memorialising a direct act of protest...
15 December 2020
Gary Blackman’s photograph Aramoana (1980) is a marker of the strong and unwavering opposition to the proposed aluminium smelter at Aramoana in the 1970s and early 1980s – memorialising a direct act of protest. As part of the proposal process, a large sign outlining details of the smelter was installed on the site. This was eventually vandalised with a large splash of black paint that rendered it almost illegible. In a letter written on a back of an exhibition flyer that featured this image, Ralph Hotere wrote to his friend Bill Manhire that it was ‘probably the best painting I’ve done in 30 years. It took me 2 seconds.’*
Gary Blackman’s Aramoana is currently on display in Ralph Hotere: Ātete (to resist).
*Quoted in Kriselle Baker, The Desire of the Line: Ralph Hotere Figurative Works, Auckland University Press, 2005, p. x.
Noho ora mai, Lauren Gutsell
Curator, Dunedin Public Art Gallery
[above: GARY BLACKMAN Aramoana 1980. Gelatin silver print on paper. Collection of the Dunedin Public Art Gallery.
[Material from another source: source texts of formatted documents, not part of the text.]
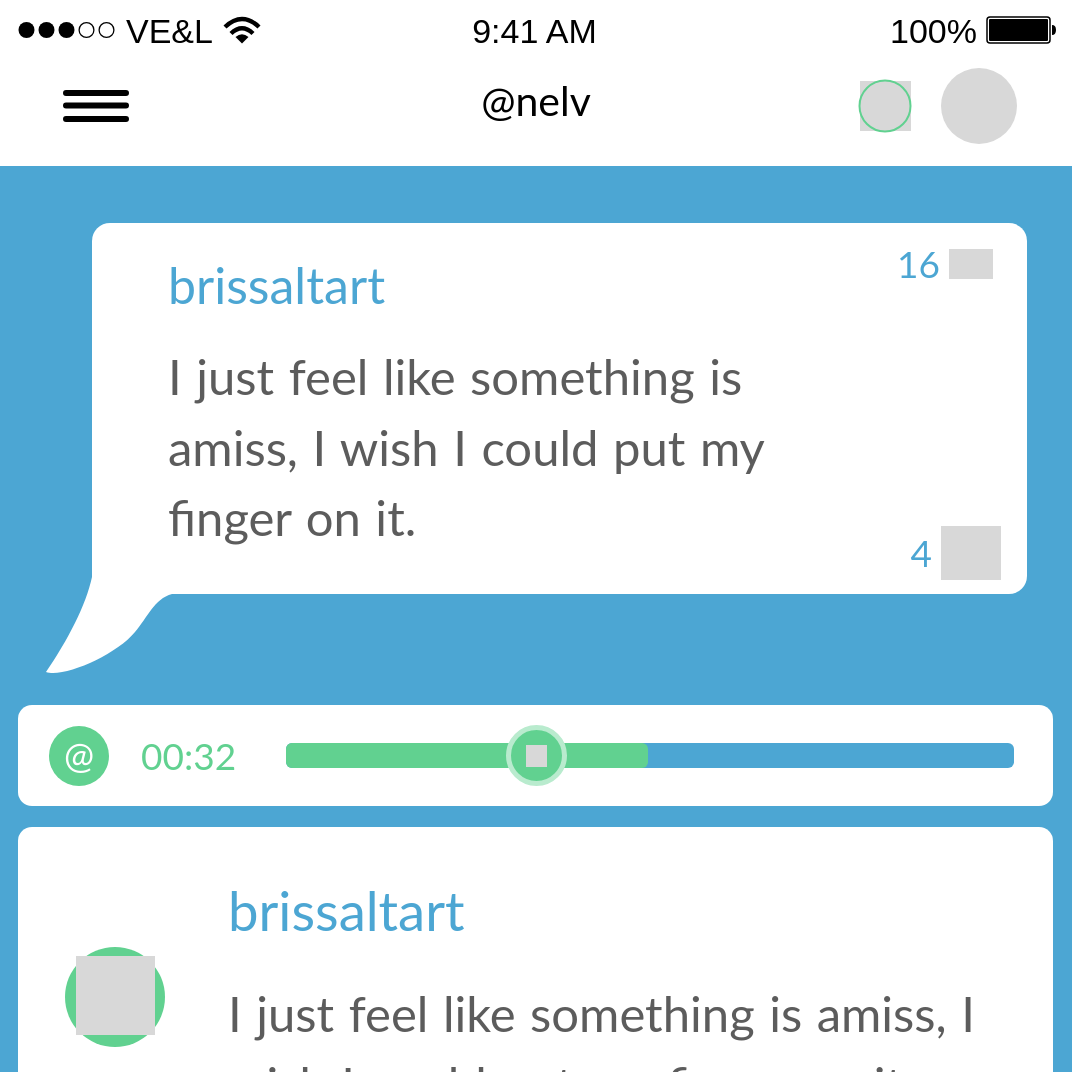
<!DOCTYPE html>
<html lang="en">
<head>
<meta charset="utf-8">
<title>Voice message thread</title>
<style>
:root {
  --blue: #4ca6d3;
  --green: #61d190;
  --green-pale: #b9ebce;
  --grey: #d8d8d8;
  --text: #5c5c5c;
  --ink: #000;
  --paper: #fff;
}
* { box-sizing: border-box; margin: 0; padding: 0; }
html, body { width: 1072px; height: 1072px; overflow: hidden; }
body { background: var(--blue); font-family: Lato, sans-serif; font-weight: 400; color: var(--ink); }
svg { display: block; flex: none; }
.app { width: 1072px; height: 1072px; overflow: hidden; display: flex; flex-direction: column; }

.header { flex: none; height: 166px; background: var(--paper); }
.status {
  height: 62px; padding: 0 16px 0 18px;
  display: grid; grid-template-columns: 1fr auto 1fr; align-items: center;
  font: 34px/40px "Liberation Sans", sans-serif; white-space: nowrap;
}
.status-group { display: flex; align-items: center; }
.status-group.end { justify-content: flex-end; gap: 9px; }
.carrier { margin: 0 10px 0 11px; }
.clock { margin-right: 5px; }

.nav {
  height: 104px; padding: 0 55px 16px 63px;
  display: grid; grid-template-columns: 1fr auto 1fr; align-items: center;
}
.nav h1 { font-size: 41px; line-height: 50px; font-weight: 400; margin: 0 8px 10px 0; }
.nav-actions { display: flex; justify-content: flex-end; align-items: center; gap: 29px; }
.profile { width: 76px; height: 76px; border-radius: 50%; background: var(--grey); }

.thread { flex: 1; min-height: 0; padding: 57px 19px 0 18px; display: flex; flex-direction: column; background: var(--blue); }
.bubble {
  position: relative; flex: none; height: 371px; margin: 0 26px 0 74px;
  display: flex; justify-content: space-between;
  background: var(--paper); border-radius: 18px 18px 18px 0;
}
.bubble-body { padding: 32px 0 0 76px; }
.tail { position: absolute; left: -52px; top: 337px; }
.author { font-size: 50px; line-height: 60px; font-weight: 400; color: var(--blue); }
.message { font-size: 49px; line-height: 70.5px; color: var(--text); white-space: nowrap; word-spacing: 2px; }
.bubble .message { margin-top: 26px; }
.bubble-counts {
  padding: 19px 26px 14px 0;
  display: flex; flex-direction: column; justify-content: space-between; align-items: flex-end;
}
.count { display: flex; align-items: center; gap: 9px; font-size: 37px; line-height: 44px; color: var(--blue); }
.count.views { margin-right: 8px; }
.count i { display: block; background: var(--grey); }
.views i { width: 44px; height: 30px; }
.replies i { width: 60px; height: 54px; }

.player {
  flex: none; height: 101px; margin-top: 111px; padding: 0 39px 0 31px;
  display: flex; align-items: center; background: var(--paper); border-radius: 14px;
}
.mention {
  width: 60px; height: 60px; border-radius: 50%; background: var(--green); color: var(--paper);
  font-size: 36px; line-height: 58px; text-align: center;
}
.time { width: 145px; margin-left: 32px; font-size: 37px; line-height: 44px; color: var(--green); }
.track { position: relative; flex: 1; height: 25px; border-radius: 6px; background: var(--blue); }
.progress { width: 362px; height: 25px; border-radius: 6px; background: var(--green); }
.thumb {
  position: absolute; left: 220px; top: -18px; width: 61px; height: 61px;
  border-radius: 50%; border: 5px solid var(--green-pale); background: var(--green);
  display: flex; align-items: center; justify-content: center;
}
.thumb i { width: 21px; height: 22px; background: var(--grey); }

.post {
  flex: 1; min-height: 0; overflow: hidden; margin-top: 21px; padding: 50px 0 0 47px;
  display: flex; align-items: flex-start; background: var(--paper); border-radius: 14px 14px 0 0;
}
.avatar {
  flex: none; width: 100px; height: 100px; margin: 70px 63px 0 0; border-radius: 50%; background: var(--green);
  display: flex; align-items: center; justify-content: center;
}
.avatar i { width: 79px; height: 79px; margin-bottom: 3px; background: var(--grey); }
.post .author { font-size: 54.5px; line-height: 66px; }
.post .message { margin-top: 35px; }
</style>
</head>
<body>
<div class="app">
  <header class="header">
    <div class="status">
      <div class="status-group">
        <svg width="97" height="20" viewBox="0 0 97 20" aria-label="Signal">
          <circle cx="8.5" cy="9" r="8"/><circle cx="28.5" cy="9" r="8"/><circle cx="48.5" cy="9" r="8"/>
          <g fill="none" stroke="#000" stroke-width="1.3"><circle cx="68.5" cy="9" r="7.4"/><circle cx="88.5" cy="9" r="7.4"/></g>
        </svg>
        <span class="carrier">VE&amp;L</span>
        <svg width="38" height="30" viewBox="0 0 38 30" aria-label="Wi-Fi">
          <g fill="none" stroke="#000" stroke-width="4.4">
            <path d="M2 11Q19 -5 36 11"/><path d="M8 17.500Q19 7 30 17.500"/>
          </g>
          <path d="M12.500 21Q19 15.500 25.500 21L19 27.500Z"/>
        </svg>
      </div>
      <span class="clock">9:41 AM</span>
      <div class="status-group end">
        <span>100%</span>
        <svg width="70" height="30" viewBox="0 0 70 30" aria-label="Battery">
          <rect x="1" y="1" width="63" height="26" rx="3" fill="none" stroke="#000" stroke-width="1.5"/>
          <rect x="3" y="3" width="59" height="22" rx="1"/>
          <path d="M66 9Q70 9 70 14T66 19Z"/>
        </svg>
      </div>
    </div>
    <nav class="nav">
      <svg width="66" height="32" viewBox="0 0 66 32" aria-label="Menu">
        <g stroke="#000" stroke-width="6" stroke-linecap="round"><path d="M3 3H63M3 15.500H63M3 29H63"/></g>
      </svg>
      <h1>@nelv</h1>
      <div class="nav-actions">
        <svg width="54" height="54" viewBox="0 0 54 54" aria-label="Action">
          <rect x="2" y="2" width="51" height="50" fill="#d8d8d8"/>
          <circle cx="27" cy="27" r="25.500" fill="none" stroke="#61d190" stroke-width="2"/>
        </svg>
        <span class="profile"></span>
      </div>
    </nav>
  </header>

  <main class="thread">
    <article class="bubble">
      <svg class="tail" width="150" height="120" viewBox="40 560 150 120" aria-hidden="true">
        <path d="M92 577C86 605 68 640 46 672C64 678 116 655 135 632C148 617 154 599 172 594H180V560H92Z" fill="#fff"/>
      </svg>
      <div class="bubble-body">
        <h2 class="author">brissaltart</h2>
        <p class="message">I just feel like something is<br>amiss, I wish I could put my<br>finger on it.</p>
      </div>
      <div class="bubble-counts">
        <div class="count views"><span>16</span><i></i></div>
        <div class="count replies"><span>4</span><i></i></div>
      </div>
    </article>

    <section class="player">
      <span class="mention">@</span>
      <span class="time">00:32</span>
      <div class="track">
        <div class="progress"></div>
        <span class="thumb"><i></i></span>
      </div>
    </section>

    <article class="post">
      <span class="avatar"><i></i></span>
      <div>
        <h2 class="author">brissaltart</h2>
        <p class="message">I just feel like something is amiss, I<br>wish I could put my finger on it.</p>
      </div>
    </article>
  </main>
</div>
</body>
</html>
Purchased 2004 with funds from the Dunedin Public Art Gallery Society.]